■ **WHAT THE EXERCISE ASKS**
Find the lines below in which the string "relative" occurs. Copy each one.

*** Opening DATA FOR PROCESSING ***

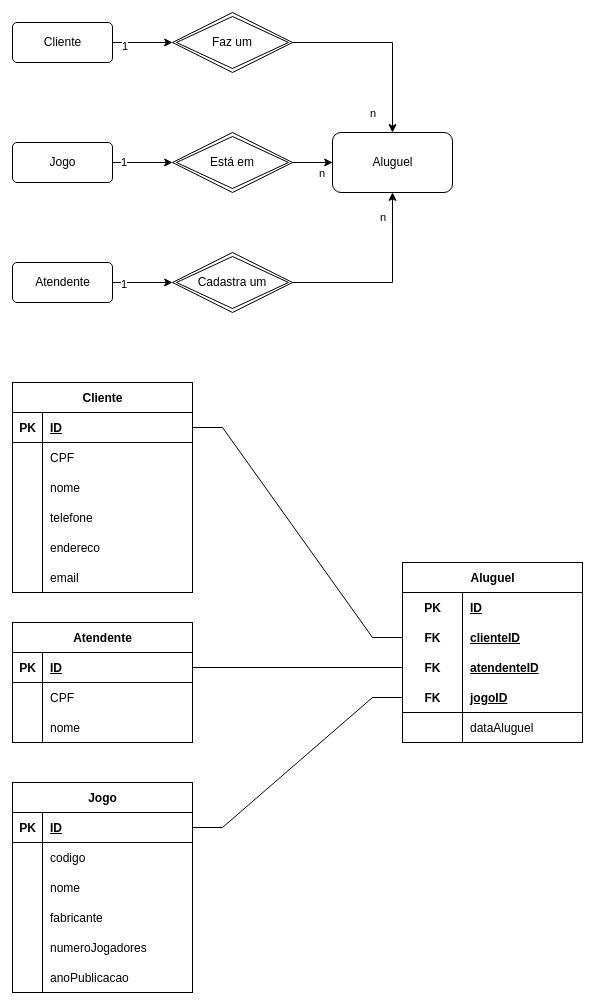
<!DOCTYPE html>
<html lang="pt-BR">
<head>
<meta charset="utf-8">
<title>Modelo de aluguel de jogos</title>
<style>
:root { --ink: #000; --paper: #fff; }
* { box-sizing: border-box; }
html, body { margin: 0; }
body { background: var(--paper); }
.diagram {
  position: relative; width: 595px; height: 1005px; overflow: hidden;
  background: var(--paper); color: var(--ink);
  font: 12px/14px "Liberation Sans", Arial, sans-serif;
}
.connectors { position: absolute; left: 0; top: 0; fill: none; stroke: var(--ink); }
.connectors .head { fill: var(--ink); stroke-linejoin: miter; }

.entity, .relation {
  position: absolute; display: flex; align-items: center; justify-content: center;
  padding-bottom: 1px; white-space: nowrap;
}
.entity { left: 12px; width: 101px; height: 41px; border: 1px solid var(--ink); border-radius: 5px; }
.entity.rental { left: 332px; top: 132px; width: 121px; height: 61px; border-radius: 9px; }
.relation { left: 172px; width: 120px; height: 60px; }
.cardinality {
  position: absolute; transform: translate(-50%, -50%);
  background: var(--paper); font-size: 11px; line-height: 13px;
}

.table {
  --key: 30px;
  position: absolute; left: 12px; width: 181px;
  border: solid var(--ink); border-width: 1px 1px 0;
}
.table.rental { --key: 60px; left: 402px; top: 562px; }
.table h2 {
  display: flex; align-items: center; justify-content: center;
  height: 30px; margin: 0; font-size: 12px; line-height: 14px;
  border-bottom: 1px solid var(--ink);
}
.row { display: grid; grid-template-columns: var(--key) 1fr; height: 30px; }
.row span { display: flex; align-items: center; }
.row .key { justify-content: center; border-right: 1px solid var(--ink); font-weight: bold; }
.row .field { padding-left: 7px; }
.row.id .field { font-weight: bold; text-decoration: underline; }
.row.ruled, .row:last-child { border-bottom: 1px solid var(--ink); }
</style>
</head>
<body>
<main class="diagram">
  <svg class="connectors" width="595" height="1005" viewBox="0 0 595 1005" aria-hidden="true">
    <defs>
      <path id="arrowhead" class="head" d="M-1 0L-8 3.5L-6.2 0L-8-3.5Z"/>
      <g id="diamond">
        <polygon points="0,30 60,0 120,30 60,60"/>
        <polygon points="4,30 60,4 116,30 60,56"/>
      </g>
    </defs>
    <g class="relations">
      <use href="#diamond" x="172.5" y="12.5"/>
      <use href="#diamond" x="172.5" y="132.5"/>
      <use href="#diamond" x="172.5" y="252.5"/>
    </g>
    <g class="arrows">
      <path d="M112.5 42.5H167M112.5 162.5H167M112.5 282.5H167"/>
      <path d="M292.5 42.5H392.5V126M292.5 162.5H326M292.5 282.5H392.5V199"/>
      <use href="#arrowhead" x="172.5" y="42.5"/>
      <use href="#arrowhead" x="172.5" y="162.5"/>
      <use href="#arrowhead" x="172.5" y="282.5"/>
      <use href="#arrowhead" x="332.5" y="162.5"/>
      <use href="#arrowhead" transform="translate(392.5 132.5) rotate(90)"/>
      <use href="#arrowhead" transform="translate(392.5 192.5) rotate(-90)"/>
    </g>
    <g class="references">
      <path d="M192.5 427.5H222.5L372.5 637.5H402.5"/>
      <path d="M192.5 667.5H402.5"/>
      <path d="M192.5 827.5H222.5L372.5 697.5H402.5"/>
    </g>
  </svg>

  <div class="entity" style="top:22px">Cliente</div>
  <div class="entity" style="top:142px">Jogo</div>
  <div class="entity" style="top:262px">Atendente</div>
  <div class="entity rental">Aluguel</div>

  <div class="relation" style="top:12px">Faz um</div>
  <div class="relation" style="top:132px">Está em</div>
  <div class="relation" style="top:252px">Cadastra um</div>

  <span class="cardinality" style="left:125px;top:46px">1</span>
  <span class="cardinality" style="left:124px;top:162px">1</span>
  <span class="cardinality" style="left:124px;top:284px">1</span>
  <span class="cardinality" style="left:373px;top:113px">n</span>
  <span class="cardinality" style="left:322px;top:173px">n</span>
  <span class="cardinality" style="left:383px;top:217px">n</span>

  <section class="table" style="top:382px">
    <h2>Cliente</h2>
    <div class="row id ruled"><span class="key">PK</span><span class="field">ID</span></div>
    <div class="row"><span class="key"></span><span class="field">CPF</span></div>
    <div class="row"><span class="key"></span><span class="field">nome</span></div>
    <div class="row"><span class="key"></span><span class="field">telefone</span></div>
    <div class="row"><span class="key"></span><span class="field">endereco</span></div>
    <div class="row"><span class="key"></span><span class="field">email</span></div>
  </section>

  <section class="table" style="top:622px">
    <h2>Atendente</h2>
    <div class="row id ruled"><span class="key">PK</span><span class="field">ID</span></div>
    <div class="row"><span class="key"></span><span class="field">CPF</span></div>
    <div class="row"><span class="key"></span><span class="field">nome</span></div>
  </section>

  <section class="table" style="top:782px">
    <h2>Jogo</h2>
    <div class="row id ruled"><span class="key">PK</span><span class="field">ID</span></div>
    <div class="row"><span class="key"></span><span class="field">codigo</span></div>
    <div class="row"><span class="key"></span><span class="field">nome</span></div>
    <div class="row"><span class="key"></span><span class="field">fabricante</span></div>
    <div class="row"><span class="key"></span><span class="field">numeroJogadores</span></div>
    <div class="row"><span class="key"></span><span class="field">anoPublicacao</span></div>
  </section>

  <section class="table rental">
    <h2>Aluguel</h2>
    <div class="row id"><span class="key">PK</span><span class="field">ID</span></div>
    <div class="row id"><span class="key">FK</span><span class="field">clienteID</span></div>
    <div class="row id"><span class="key">FK</span><span class="field">atendenteID</span></div>
    <div class="row id ruled"><span class="key">FK</span><span class="field">jogoID</span></div>
    <div class="row"><span class="key"></span><span class="field">dataAluguel</span></div>
  </section>
</main>
</body>
</html>
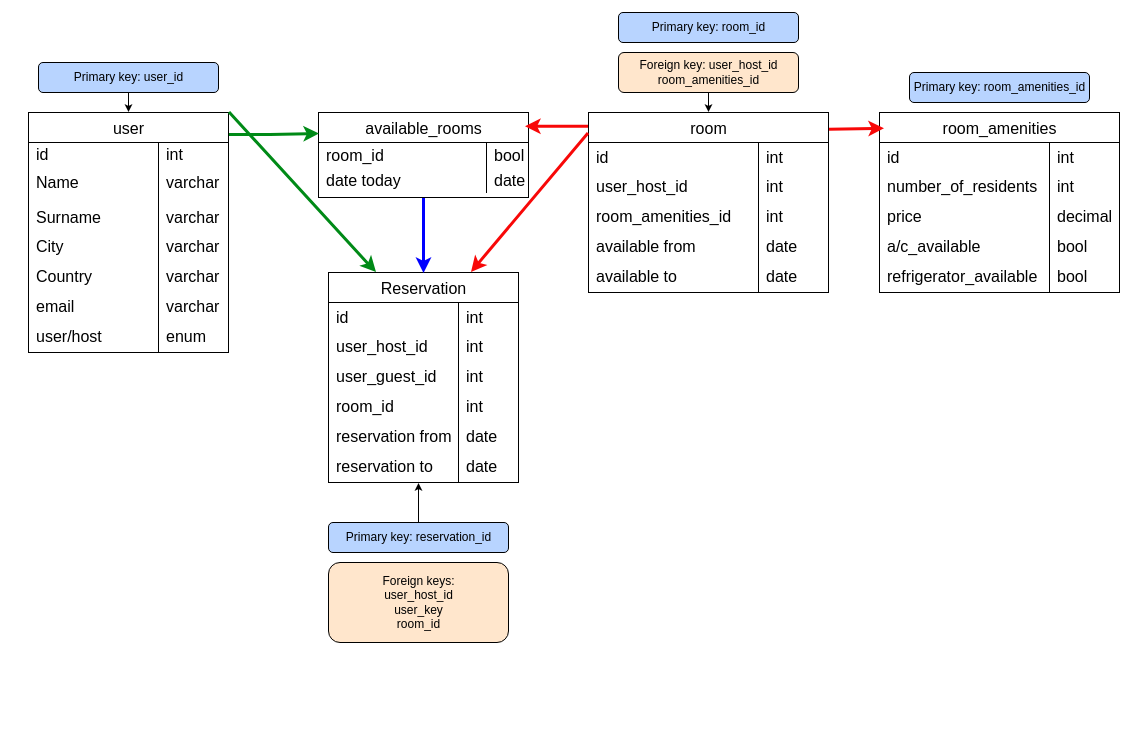
<!DOCTYPE html>
<html lang="en">
<head>
<meta charset="utf-8">
<title>Room reservation schema</title>
<style>
:root {
  --ink: #000;
  --paper: #fff;
  --primary: #b8d4ff;
  --foreign: #ffe6cc;
  --user-link: #008a17;
  --room-link: #f80808;
  --availability-link: #0000ff;
}
* { box-sizing: border-box; margin: 0; padding: 0; }
html, body { width: 1132px; height: 735px; overflow: hidden; background: var(--paper); }
.diagram {
  position: relative; width: 1132px; height: 735px; overflow: hidden;
  color: var(--ink); font: 16px/18px "Liberation Sans", Arial, sans-serif;
}
.entity { position: absolute; border: 1px solid var(--ink); background: var(--paper); white-space: nowrap; }
.entity h2 {
  display: flex; align-items: center; justify-content: center;
  height: 30px; padding-top: 2px; border-bottom: 1px solid var(--ink); font-size: 16px; font-weight: 400;
}
.fields { display: grid; grid-template-columns: var(--name-width) 1fr; grid-auto-rows: 30px; }
.fields dt, .fields dd { display: flex; align-items: center; padding-left: 7px; }
.fields dd { border-left: 1px solid var(--ink); }
.user { left: 28px; top: 112px; width: 201px; height: 241px; --name-width: 129px; }
.user .fields { grid-template-rows: 23px 33px 33px; }
.user .spaced { padding-top: 4px; }
.available-rooms { left: 318px; top: 112px; width: 211px; height: 86px; --name-width: 167px; }
.available-rooms .fields { grid-auto-rows: 25px; }
.reservation { left: 328px; top: 272px; width: 191px; height: 211px; --name-width: 129px; }
.room { left: 588px; top: 112px; width: 241px; height: 181px; --name-width: 169px; }
.room-amenities { left: 879px; top: 112px; width: 241px; height: 181px; --name-width: 169px; }
.reservation .fields, .room .fields, .room-amenities .fields { grid-template-rows: 29px; }
.key {
  position: absolute; display: flex; align-items: center; justify-content: center;
  width: 181px; height: 31px; border: 1px solid var(--ink); border-radius: 5px;
  font-size: 12px; line-height: 14.4px; text-align: center; white-space: nowrap;
}
.primary { background: var(--primary); }
.foreign { background: var(--foreign); }
.user-key { left: 38px; top: 62px; }
.room-key { left: 618px; top: 12px; }
.room-foreign { left: 618px; top: 52px; height: 41px; border-radius: 6px; }
.amenities-key { left: 909px; top: 72px; }
.reservation-key { left: 328px; top: 522px; }
.reservation-foreign { left: 328px; top: 562px; height: 81px; border-radius: 12px; }
.links { position: absolute; left: 0; top: 0; }
.links path { fill: none; stroke-width: 3; }
.links .key-link path { stroke: var(--ink); stroke-width: 1; }
.links .key-link { fill: var(--ink); }
.user-link { fill: var(--user-link); }
.user-link path { stroke: var(--user-link); }
.room-link { fill: var(--room-link); }
.room-link path { stroke: var(--room-link); }
.availability-link { fill: var(--availability-link); }
.availability-link path { stroke: var(--availability-link); }
</style>
</head>
<body>
<main class="diagram">
  <section class="entity user">
    <h2>user</h2>
    <dl class="fields">
      <dt>id</dt><dd>int</dd>
      <dt>Name</dt><dd>varchar</dd>
      <dt class="spaced">Surname</dt><dd class="spaced">varchar</dd>
      <dt>City</dt><dd>varchar</dd>
      <dt>Country</dt><dd>varchar</dd>
      <dt>email</dt><dd>varchar</dd>
      <dt>user/host</dt><dd>enum</dd>
    </dl>
  </section>

  <section class="entity available-rooms">
    <h2>available_rooms</h2>
    <dl class="fields">
      <dt>room_id</dt><dd>bool</dd>
      <dt>date today</dt><dd>date</dd>
    </dl>
  </section>

  <section class="entity reservation">
    <h2>Reservation</h2>
    <dl class="fields">
      <dt>id</dt><dd>int</dd>
      <dt>user_host_id</dt><dd>int</dd>
      <dt>user_guest_id</dt><dd>int</dd>
      <dt>room_id</dt><dd>int</dd>
      <dt>reservation from</dt><dd>date</dd>
      <dt>reservation to</dt><dd>date</dd>
    </dl>
  </section>

  <section class="entity room">
    <h2>room</h2>
    <dl class="fields">
      <dt>id</dt><dd>int</dd>
      <dt>user_host_id</dt><dd>int</dd>
      <dt>room_amenities_id</dt><dd>int</dd>
      <dt>available from</dt><dd>date</dd>
      <dt>available to</dt><dd>date</dd>
    </dl>
  </section>

  <section class="entity room-amenities">
    <h2>room_amenities</h2>
    <dl class="fields">
      <dt>id</dt><dd>int</dd>
      <dt>number_of_residents</dt><dd>int</dd>
      <dt>price</dt><dd>decimal</dd>
      <dt>a/c_available</dt><dd>bool</dd>
      <dt>refrigerator_available</dt><dd>bool</dd>
    </dl>
  </section>

  <p class="key primary user-key">Primary key: user_id</p>
  <p class="key primary room-key">Primary key: room_id</p>
  <p class="key foreign room-foreign">Foreign key: user_host_id<br>room_amenities_id</p>
  <p class="key primary amenities-key">Primary key: room_amenities_id</p>
  <p class="key primary reservation-key">Primary key: reservation_id</p>
  <p class="key foreign reservation-foreign">Foreign keys:<br>user_host_id<br>user_key<br>room_id</p>

  <svg class="links" width="1132" height="735" viewBox="0 0 1132 735" aria-hidden="true">
    <defs>
      <polygon id="head" points="0,0 -16,8 -12,0 -16,-8"/>
      <polygon id="small-head" points="0,0 -8,4 -6,0 -8,-4"/>
    </defs>
    <g class="user-link">
      <path d="M229 134.5H270L308 133.7M229 112L371 267"/>
      <use href="#head" transform="translate(319 133.5) rotate(-1)"/>
      <use href="#head" transform="translate(376 272) rotate(47.4)"/>
    </g>
    <g class="room-link">
      <path d="M588 126.3H536M588 133L475.5 266.6M829 129.3L874 128.5"/>
      <use href="#head" transform="translate(525 126.3) rotate(180)"/>
      <use href="#head" transform="translate(471 272) rotate(130)"/>
      <use href="#head" transform="translate(884 128.3) rotate(-1)"/>
    </g>
    <g class="availability-link">
      <path d="M423.5 198V263"/>
      <use href="#head" transform="translate(423.5 273) rotate(90)"/>
    </g>
    <g class="key-link">
      <path d="M128.5 93V107M708.5 93V107M418.5 522V488"/>
      <use href="#small-head" transform="translate(128.5 112) rotate(90)"/>
      <use href="#small-head" transform="translate(708.5 112) rotate(90)"/>
      <use href="#small-head" transform="translate(418.5 483) rotate(-90)"/>
    </g>
  </svg>
</main>
</body>
</html>
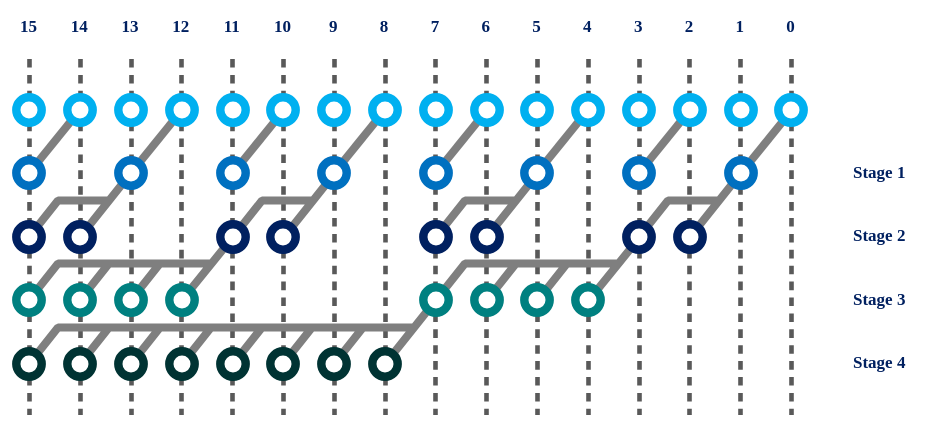
<!DOCTYPE html>
<html lang="en">
<head>
<meta charset="utf-8">
<title>16-bit parallel prefix tree</title>
<style>
:root {
  --ink: #002060;
  --guide: #595959;
  --link: #7f7f7f;
  --input: #00b0f0;
  --stage-1: #0070c0;
  --stage-2: #002060;
  --stage-3: #008080;
  --stage-4: #003333;
}
* { box-sizing: border-box; margin: 0; padding: 0; }
body { width: 942px; height: 429px; overflow: hidden; background: #fff; }
.diagram {
  position: relative;
  width: 942px;
  height: 429px;
  color: var(--ink);
  font: bold 17px/20px "Liberation Serif", "Times New Roman", serif;
}
.tree { position: absolute; inset: 0; display: block; }
.bits, .stages { position: absolute; display: grid; list-style: none; align-items: center; }
.bits { left: 3px; top: 0; width: 813px; height: 54px; grid-template-columns: repeat(16, 1fr); text-align: center; }
.stages { left: 853px; top: 141px; height: 254px; grid-template-rows: repeat(4, 1fr); white-space: nowrap; }
.guides { stroke: var(--guide); stroke-width: 4.6; stroke-dasharray: 8.6 7.3; }
.links { fill: none; stroke: var(--link); stroke-width: 8; stroke-linejoin: bevel; }
.nodes { fill: #fff; stroke-width: 8.4; }
.input { stroke: var(--input); }
.stage-1 { stroke: var(--stage-1); }
.stage-2 { stroke: var(--stage-2); }
.stage-3 { stroke: var(--stage-3); }
.stage-4 { stroke: var(--stage-4); }
</style>
</head>
<body>
<main class="diagram">
  <svg class="tree" width="942" height="429" viewBox="0 0 942 429" role="img" aria-label="Prefix tree joining 16 bits in four stages">
    <defs>
      <line id="guide" x1="0" y1="59" x2="0" y2="415"/>
      <circle id="node" r="12.7"/>
      <path id="link-1" d="M80 110L29 173"/>
      <path id="link-2" d="M131 173L80 237M109 200.5H58L29 237"/>
      <path id="link-3" d="M233 237L182 300M212 263.5H58L29 300M109 263.5L80 300M160 263.5L131 300"/>
      <path id="link-4" d="M436 300L385 364M414 327.5H58L29 364M109 327.5L80 364M160 327.5L131 364M211 327.5L182 364M262 327.5L233 364M312 327.5L283 364M363 327.5L334 364"/>
    </defs>

    <g class="guides">
      <use href="#guide" x="29.5"/><use href="#guide" x="80.5"/><use href="#guide" x="131.5"/><use href="#guide" x="181.5"/>
      <use href="#guide" x="232.5"/><use href="#guide" x="283.5"/><use href="#guide" x="334.5"/><use href="#guide" x="385.5"/>
      <use href="#guide" x="435.5"/><use href="#guide" x="486.5"/><use href="#guide" x="537.5"/><use href="#guide" x="588.5"/>
      <use href="#guide" x="639.5"/><use href="#guide" x="689.5"/><use href="#guide" x="740.5"/><use href="#guide" x="791.5"/>
    </g>

    <g class="links">
      <use href="#link-1"/><use href="#link-1" x="102"/><use href="#link-1" x="204"/><use href="#link-1" x="305"/>
      <use href="#link-1" x="407"/><use href="#link-1" x="508"/><use href="#link-1" x="610"/><use href="#link-1" x="712"/>
      <use href="#link-2"/><use href="#link-2" x="204"/><use href="#link-2" x="407"/><use href="#link-2" x="610"/>
      <use href="#link-3"/><use href="#link-3" x="407"/>
      <use href="#link-4"/>
    </g>

    <g class="nodes">
      <g class="input">
        <use href="#node" x="29" y="110"/><use href="#node" x="80" y="110"/><use href="#node" x="131" y="110"/><use href="#node" x="182" y="110"/>
        <use href="#node" x="233" y="110"/><use href="#node" x="283" y="110"/><use href="#node" x="334" y="110"/><use href="#node" x="385" y="110"/>
        <use href="#node" x="436" y="110"/><use href="#node" x="487" y="110"/><use href="#node" x="537" y="110"/><use href="#node" x="588" y="110"/>
        <use href="#node" x="639" y="110"/><use href="#node" x="690" y="110"/><use href="#node" x="741" y="110"/><use href="#node" x="791" y="110"/>
      </g>
      <g class="stage-1">
        <use href="#node" x="29" y="173"/><use href="#node" x="131" y="173"/><use href="#node" x="233" y="173"/><use href="#node" x="334" y="173"/>
        <use href="#node" x="436" y="173"/><use href="#node" x="537" y="173"/><use href="#node" x="639" y="173"/><use href="#node" x="741" y="173"/>
      </g>
      <g class="stage-2">
        <use href="#node" x="29" y="237"/><use href="#node" x="80" y="237"/><use href="#node" x="233" y="237"/><use href="#node" x="283" y="237"/>
        <use href="#node" x="436" y="237"/><use href="#node" x="487" y="237"/><use href="#node" x="639" y="237"/><use href="#node" x="690" y="237"/>
      </g>
      <g class="stage-3">
        <use href="#node" x="29" y="300"/><use href="#node" x="80" y="300"/><use href="#node" x="131" y="300"/><use href="#node" x="182" y="300"/>
        <use href="#node" x="436" y="300"/><use href="#node" x="487" y="300"/><use href="#node" x="537" y="300"/><use href="#node" x="588" y="300"/>
      </g>
      <g class="stage-4">
        <use href="#node" x="29" y="364"/><use href="#node" x="80" y="364"/><use href="#node" x="131" y="364"/><use href="#node" x="182" y="364"/>
        <use href="#node" x="233" y="364"/><use href="#node" x="283" y="364"/><use href="#node" x="334" y="364"/><use href="#node" x="385" y="364"/>
      </g>
    </g>
  </svg>

  <ol class="bits">
    <li>15</li><li>14</li><li>13</li><li>12</li><li>11</li><li>10</li><li>9</li><li>8</li>
    <li>7</li><li>6</li><li>5</li><li>4</li><li>3</li><li>2</li><li>1</li><li>0</li>
  </ol>
  <ol class="stages">
    <li>Stage 1</li>
    <li>Stage 2</li>
    <li>Stage 3</li>
    <li>Stage 4</li>
  </ol>
</main>
</body>
</html>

*** Closing DATA FOR PROCESSING ***

■ **ANSWER TO THIS EXERCISE**
  position: relative; width: 595px; height: 1005px; overflow: hidden;
  position: relative; width: 1132px; height: 735px; overflow: hidden;
  position: relative;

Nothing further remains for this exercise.